It offers 100 academic majors, some of the most popular of which include literature, psychology and visual and performing arts.
Dallas Baptist University
A private Christian institution ranked #17 in Best College Campuses in Texas and #15 in Most Conservative Colleges in America by Niche, DBU welcomes more than 50 homeschooled students into its freshmen class yearly.
As of this writing, its undergraduate population is 3,093.
It has a rolling admissions policy and a very high acceptance rate of 94%.
Grand Canyon University
In 2022, GCU was included in the Top 20 Homeschool-Friendly Colleges list by an e-zine written by homeschooled teens themselves, Homeschooling Teen Magazine.
One of the things that make the private for-profit Christian institution friendly to homeschoolers is that it makes dual-enrollment online classes accessible to them.
Ivy Tech Community College
Homeschool graduates who are looking to work on associate degrees in science and technology as well as health professions may consider adding Ivy Tech to their college list.

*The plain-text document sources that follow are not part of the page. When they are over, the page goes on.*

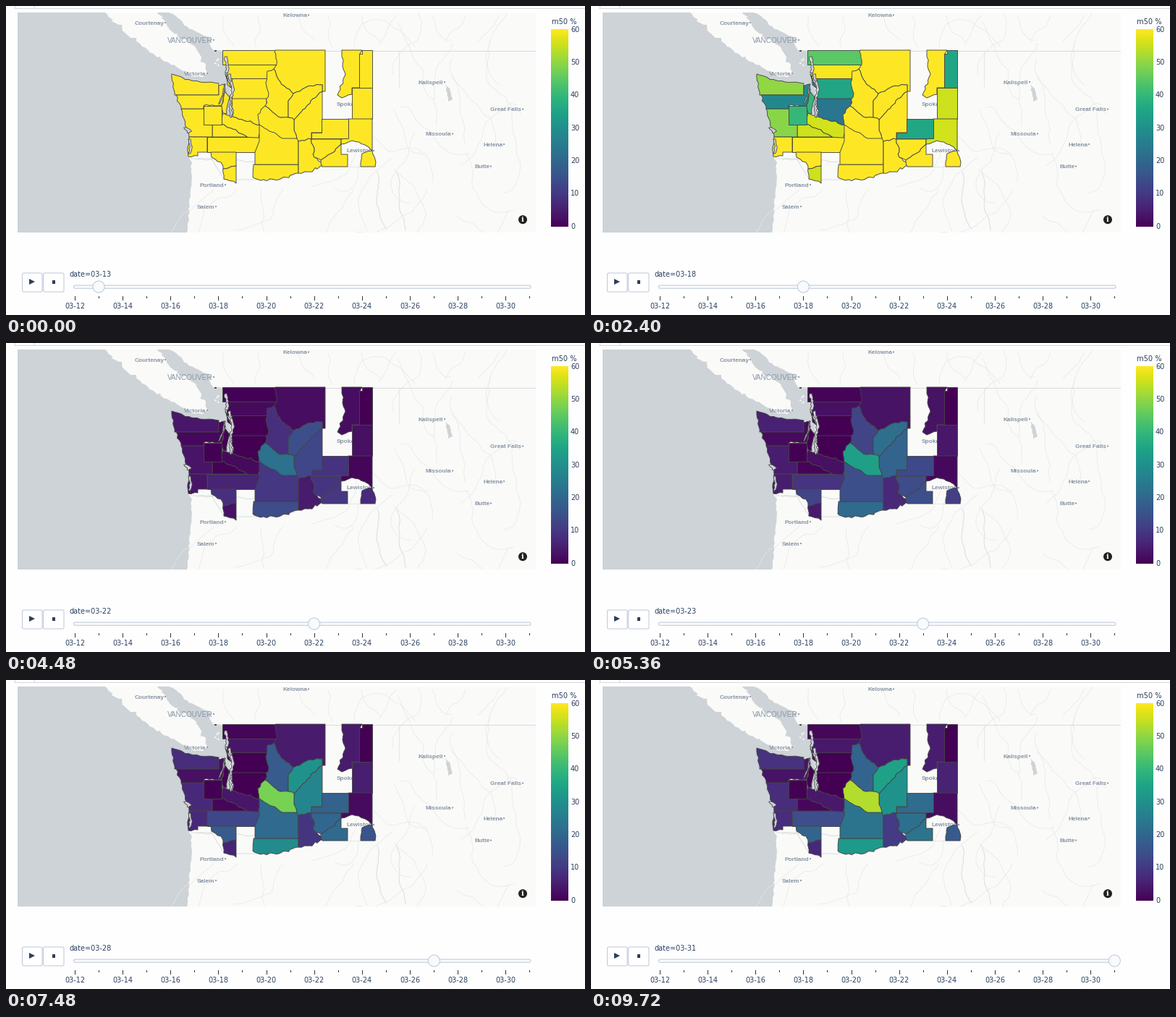
Animation of 800x427 px, one loop 9.8 s. Source, as a matplotlib script:

```python
import numpy as np
import matplotlib.pyplot as plt
from matplotlib.animation import FuncAnimation
from matplotlib.collections import LineCollection, PolyCollection
from matplotlib.patches import Circle, FancyBboxPatch, Polygon, Rectangle

W, H, DPI = 800, 427, 64
LOOP, STEP = 9800, 40
DAY_MS, LEAD_MS, SLIDE_MS = 520, 340, 150
LAND, WATER, FAINT = "#fafaf8", "#cdd3d7", "#e6e8e9"
INK, RAIL, EDGE, CITY = "#2a3f5f", "#bec8d9", "#444444", "#8996a6"
DAYS = np.arange(13, 32)
FULL = 80  # beyond the top of the colour scale

fig = plt.figure(figsize=(W / DPI, H / DPI), dpi=DPI, facecolor="#fefefe")
ax = fig.add_axes([0, 0, 1, 1])
ax.axis("off")
viridis = plt.get_cmap("viridis")
rng = np.random.default_rng(4)


def px(n):
    return n * 72 / DPI


def text(x, y, s, size=9.7, color=INK, **kw):
    kw = {"va": "center", "family": "DejaVu Sans", **kw}
    return ax.text(x, y, s, fontsize=px(size), color=color, **kw)


def rough_edge(a, b, amount):
    """Points from a up to b; slanted edges wander the same way in both directions."""
    if a[0] == b[0] or a[1] == b[1]:
        return [a]
    lo, hi = np.array(sorted([a, b]), float)
    n = max(int(np.hypot(*(hi - lo)) / 4), 1)
    noise = np.random.default_rng([int(v) for v in (*lo, *hi)])
    line = lo + (hi - lo) * np.linspace(0, 1, n + 1)[:, None]
    line[1:-1] += noise.normal(0, amount, (n - 1, 2))
    line = line if tuple(lo) == tuple(a) else line[::-1]
    return [tuple(p) for p in line[:-1]]


def rough(points, amount=0.8):
    edges = zip(points, points[1:] + points[:1])
    return [p for a, b in edges for p in rough_edge(a, b, amount)]


def box(x0, y0, x1, y1):
    return [(x0, y0), (x1, y0), (x1, y1), (x0, y1)]


def area(points, fill=LAND, edge="none", z=2):
    patch = Polygon(points, closed=True, fc=fill, ec=edge, lw=px(0.8), zorder=z)
    ax.add_patch(patch)
    patch.set_clip_path(sea)


def strokes(paths, color, width):
    lines = LineCollection(paths, colors=color, linewidths=px(width), zorder=3)
    ax.add_collection(lines)
    lines.set_clip_path(sea)


def wander(start, heading, steps):
    """A road or stream that turns a little at every step."""
    turn = heading + np.cumsum(rng.normal(0, 0.22, steps))
    move = np.column_stack([np.cos(turn), np.sin(turn)]) * 4
    return np.array(start) + np.cumsum(move, axis=0)


# Base map
sea = Rectangle((16, 9), 716, 303.5, fc=WATER, ec="none", zorder=1)
ax.add_patch(sea)
mainland = [(225, 9), (235, 14), (250, 28), (264, 36), (273, 41), (285, 46), (281, 52),
            (286, 61), (299, 62), (309, 80), (312, 152), (300, 148), (303, 108),
            (294, 107), (256, 103), (229, 94), (235, 123), (242, 142), (253, 181),
            (252, 208), (257, 216), (255, 255), (250, 313), (733, 313), (733, 9)]
big_island = [(137, 9), (152, 24), (172, 44), (185, 52), (198, 64), (213, 70), (240, 87),
              (265, 97), (278, 93), (276, 80), (256, 53), (229, 35), (209, 9)]
area(rough(mainland, 0.7))
area(rough(big_island, 1.8))
for x, y in rng.uniform((282, 72), (294, 92), (4, 2)):
    area([(x - 2, y), (x, y - 2), (x + 2, y + 1)])
area(rough([(607, 108), (613, 114), (617, 129), (611, 132)]), WATER)

columbia = rough([(255, 211), (284, 211), (301, 240), (377, 240), (438, 220)])
strokes([columbia[:-1]] + [wander((x, 225), 1.5, 22) for x in (511, 540)], "#dadfe1", 1)
roads = [wander(p, rng.uniform(0, 6.3), 32)
         for p in rng.uniform((520, 40), (720, 300), (20, 2))]
roads += [wander((x, 250), rng.uniform(0.2, 2.2), 26) for x in range(290, 500, 32)]
roads += [wander((x, 9), rng.uniform(1, 2.1), 13) for x in range(300, 720, 48)]
strokes(roads, FAINT, 0.7)
strokes([[(290, 62), (732, 62)]], "#d8dbdd", 1)
strokes([[(543, 62), (543, 112)], [(506, 62), (506, 200)], [(437, 222), (511, 222)]],
        "#e0e3e5", 0.8)

for name, x, y in [("Courtenay", 220, 23), ("Victoria", 278, 93), ("Kelowna", 418, 12.5),
                   ("Kalispell", 606, 105), ("Great Falls", 714, 142.5),
                   ("Missoula", 617, 176.5), ("Helena", 688, 191), ("Butte", 670, 221.5),
                   ("Portland", 303, 247), ("Salem", 290, 277), ("Spokane", 493, 135),
                   ("Lewiston", 508, 200), ("VANCOUVER", 287, 47)]:
    big = name.isupper()
    text(x - 1.8, y, name, 10 if big else 8.3, CITY, ha="right", va="center_baseline",
         family="Liberation Sans", weight="normal" if big else "bold", zorder=4)
    ax.add_patch(Circle((x, y), 1.1, fc=CITY, ec="none", zorder=4))

# Counties, painted in order so that later ones cover the borders of earlier ones
shapes, levels = [], []


def county(early, late, points, first=FULL):
    """early: level on day 19; late: height of the waves that follow."""
    wave = late * np.array([0.4, 1, 0.85, 0.95])
    shapes.append(rough(points))
    levels.append(np.interp(DAYS, range(13, 32, 3), [FULL, first, early, *wave]))


county(27, 1, box(288, 61, 290, 62))
county(27, 1, box(299, 61, 375, 81))
county(49, 4, box(305, 81, 375, 100))
county(27, 0, box(312, 100, 364, 128), first=52)
county(15, 0, [(312, 128), (360, 128), (360, 164), (350, 164), (313, 153)], first=41)
county(53, 15, box(278, 181, 350, 202))
county(44, 4, [(300, 148), (313, 153), (350, 164), (351, 170), (349, 182), (333, 181),
               (298, 163)])
county(43, 1, [(285, 164), (298, 163), (333, 181), (285, 181)])
county(34, 8, [(242, 142), (285, 142), (285, 181), (253, 181)])
county(20, 0, box(273, 138, 298, 164))
county(55, 8, [(253, 181), (278, 181), (278, 202), (265, 202), (265, 207), (252, 208)])
county(62, 20, [(283, 202), (318, 202), (318, 221), (300, 225), (297, 216), (284, 209)])
county(43, 7, [(300, 225), (318, 221), (318, 245), (301, 239)])
county(63, 34, [(342, 219), (404, 219), (404, 231), (377, 240), (352, 241), (341, 236)])
county(66, 24, [(350, 164), (404, 164), (404, 219), (344, 219), (344, 202), (350, 187)])
county(56, 11, [(404, 187), (422, 184), (426, 209), (438, 220), (420, 229), (404, 231)])
county(57, 23, [(422, 184), (463, 184), (463, 191), (449, 204), (435, 213), (426, 209)])
county(63, 24, [(463, 191), (463, 205), (472, 205), (472, 222), (437, 222), (435, 213),
                (449, 204)])
county(63, 18, [(490, 222), (490, 216), (492, 204), (506, 200), (511, 216), (510, 222)])
county(43, 6, box(478, 113, 506, 156))
county(44, 2, [(473, 156), (506, 156), (506, 200), (496, 192), (478, 186), (463, 191),
               (463, 184), (473, 183)])
county(56, 5, [(372, 61), (441, 61), (441, 118), (437, 118), (437, 109), (417, 111),
               (397, 121), (376, 101), (370, 87), (374, 81)])
county(51, 32, [(437, 118), (437, 175), (422, 175), (422, 184), (404, 187), (402, 183),
                (398, 172), (398, 157), (408, 146), (424, 128)])
county(38, 22, [(436, 156), (473, 156), (473, 183), (422, 183), (422, 175), (436, 175)],
       first=31)
county(64, 20, [(361, 90), (370, 87), (376, 101), (397, 121), (390, 131), (390, 154),
                (376, 153), (358, 138), (363, 121), (359, 106)])
county(62, 36, [(397, 121), (417, 111), (437, 109), (437, 118), (424, 128), (408, 146),
                (398, 157), (390, 154), (390, 131)])
county(66, 56, [(358, 138), (376, 153), (390, 154), (398, 157), (398, 172), (402, 183),
                (382, 183), (350, 164), (348, 150)])
county(51, 5, [(464, 61), (492, 61), (489, 66), (489, 113), (478, 113), (478, 122),
               (464, 127), (458, 123), (469, 95), (464, 70)])
county(13, 0, [(492, 61), (506, 61), (506, 113), (488, 113), (488, 66), (492, 66)])
county(35, 9, [(229, 94), (256, 103), (294, 107), (294, 123), (233, 123)])
county(2, 3, [(235, 123), (294, 123), (294, 110), (303, 108), (298, 137), (273, 138),
              (273, 142), (242, 142)])
county(20, 0, [(303, 118), (309, 126), (305, 149), (300, 148), (298, 137)])
county(14, 0, [(303, 94), (307, 104), (314, 117), (306, 109)], first=44)

counties = PolyCollection(shapes, edgecolors=EDGE, linewidths=px(0.9), zorder=5)
ax.add_collection(counties)
fills = np.clip(np.array(levels).T / 60, 0, 1)


def inlet(top, bottom, xs, width):
    """A ragged arm of the sea running down through the given x places."""
    y = np.arange(top, bottom, 2.5)
    mid = np.interp(y, np.linspace(top, bottom, len(xs)), xs)
    left, right = rng.uniform(0.3, width, (2, len(y)))
    sides = np.column_stack([mid - left, y]), np.column_stack([mid + right, y])[::-1]
    area(np.vstack(sides), WATER, EDGE, 6)


inlet(70, 95, (303, 306, 304), 3)
inlet(94, 155, (309, 313, 310, 311), 3)
inlet(108, 136, (302, 300, 294), 1.2)
inlet(168, 178, (249, 253, 250), 4)
inlet(184, 205, (253, 255, 253), 2.5)

# Attribution button
ax.add_patch(Circle((714, 295.2), 6, fc="#222222", ec="none", zorder=8))
text(714, 295.2, "i", 10, "white", ha="center", family="DejaVu Serif", weight="bold",
     zorder=9)

# Top rule and colour bar
ax.plot([11, 800], [3, 3], color="#d6d8dc", lw=px(1))
for x in (11.5, 38.5):
    ax.plot([x, x], [0, 3], color="#d6d8dc", lw=px(1))
ax.imshow(np.linspace(0, 1, 256)[:, None], cmap=viridis, extent=(753.4, 777.4, 304.6, 32.4),
          origin="lower", aspect="auto", interpolation="bilinear")
text(754, 22, "m50 %", 9.9)
for v in range(0, 61, 10):
    text(780, 304.5 - v * 271.5 / 60, str(v))


# Player buttons and slider
def rounded(x, y, w, h, r, fill):
    ax.add_patch(FancyBboxPatch((x, y), w, h, boxstyle=f"round,pad=0,rounding_size={r}",
                                fc=fill, ec=RAIL, lw=px(1), zorder=8))


def stop_x(i):
    return 95 + 33.07 * i


rounded(22.5, 369, 27.5, 26, 2, "white")
rounded(51.5, 369, 28.5, 26, 2, "white")
ax.add_patch(Polygon([(32, 377), (40, 381), (32, 385)], fc=INK, zorder=9))
ax.add_patch(Rectangle((63.5, 378.8), 4.8, 4.8, fc=INK, zorder=9))
rounded(93.5, 386, 631.5, 4.2, 2, "#f8fafc")
for i in range(20):
    major = i % 2 == 0
    ax.plot([stop_x(i)] * 2, [400.5, 405.5 if major else 403], color="#333333", lw=px(1))
    if major:
        text(stop_x(i), 415, f"03-{12 + i}", ha="center")
label = text(87, 370.7, "")
knob = Circle((0, 388), 8, fc="#f8fafc", ec=RAIL, lw=px(1), zorder=10)
ax.add_patch(knob)

ax.set_xlim(0, W)
ax.set_ylim(H, 0)


def ease(u):
    return 4 * u ** 3 if u < 0.5 else 1 - 4 * (1 - u) ** 3


def update(i):
    t = i * STEP + LEAD_MS
    k = min(t // DAY_MS, len(DAYS) - 1)
    u = min((t - k * DAY_MS) / SLIDE_MS, 1)
    counties.set_facecolor(viridis(fills[k]))
    label.set_text(f"date=03-{DAYS[k]}")
    knob.center = (stop_x(k + ease(u)), 388)
    return counties, label, knob


anim = FuncAnimation(fig, update, frames=LOOP // STEP, interval=STEP, repeat=True,
                     repeat_delay=0, blit=False)
plt.show()
```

It has a Guaranteed Admissions program with 4-year colleges and universities in Indiana that amount to 22 institutions, allowing graduates to enjoy automatic acceptance to them.
According to Liberty itself, it welcomes homeschoolers from across the globe into its student body every year.
While its admissions process for homeschooled applicants is the same for everyone else, the school, however, requires transcripts to follow university standards.
Undergraduate admits can choose from over 200 majors across 12 different schools and departments.
Thomas Edison State University
Established to serve adult learners, Thomas Edison accepts applicants with a secondary home school diploma, although they will have to be at least 20 years of age — or 18 years or older if an active member of the US military.
The public institution offers associate and bachelor’s degree programs across more than 100 areas of discipline.
University of Alaska Fairbanks
Homeschool graduates will not feel alienated when applying to UAD as the admissions requirements are the same for other applicants, although a provision to allow parental transcripts to be submitted is created for them.
Known for being a leader in climate change and Arctic research, the public institution has over 60 majors for undergraduate students to choose from.
William Carey University
Ranked #2 in Colleges with the Best Academics in Mississippi and #26 in Best Christian Colleges in America by Niche, William Carey has a rolling admissions policy — the lack of a hard deadline can help make the application process easier for homeschool graduates.
Having a 55% acceptance rate, some of its most popular majors include nursing and elementary education.
Apply to College as a Home School Student: Conclusion
When applying to colleges, homeschooled individuals pretty much have to take the steps traditional student applicants need to take, from filling out the Common App or the Coalition App, completing the FAFSA to submitting other requirements.
Some of the documents they need to submit, however, can be different from the rest, which is perfectly fine for colleges.
Can homeschooled students get into Harvard University?
According to Harvard itself, homeschooled applicants are treated the same as all other students who are interested in attending the Ivy League. Similarly, as always, each application is reviewed carefully by admissions officers. There is no special process homeschooled graduates need to go through when applying.
Does New York University accept homeschooled applicants?
Like many elite institutions, NYU welcomes homeschooled applicants. However, they must provide evidence of a homeschool diploma or a completion certificate that is considered the equivalent of a high school diploma in their respective states. They may also sit for the GED test and submit results.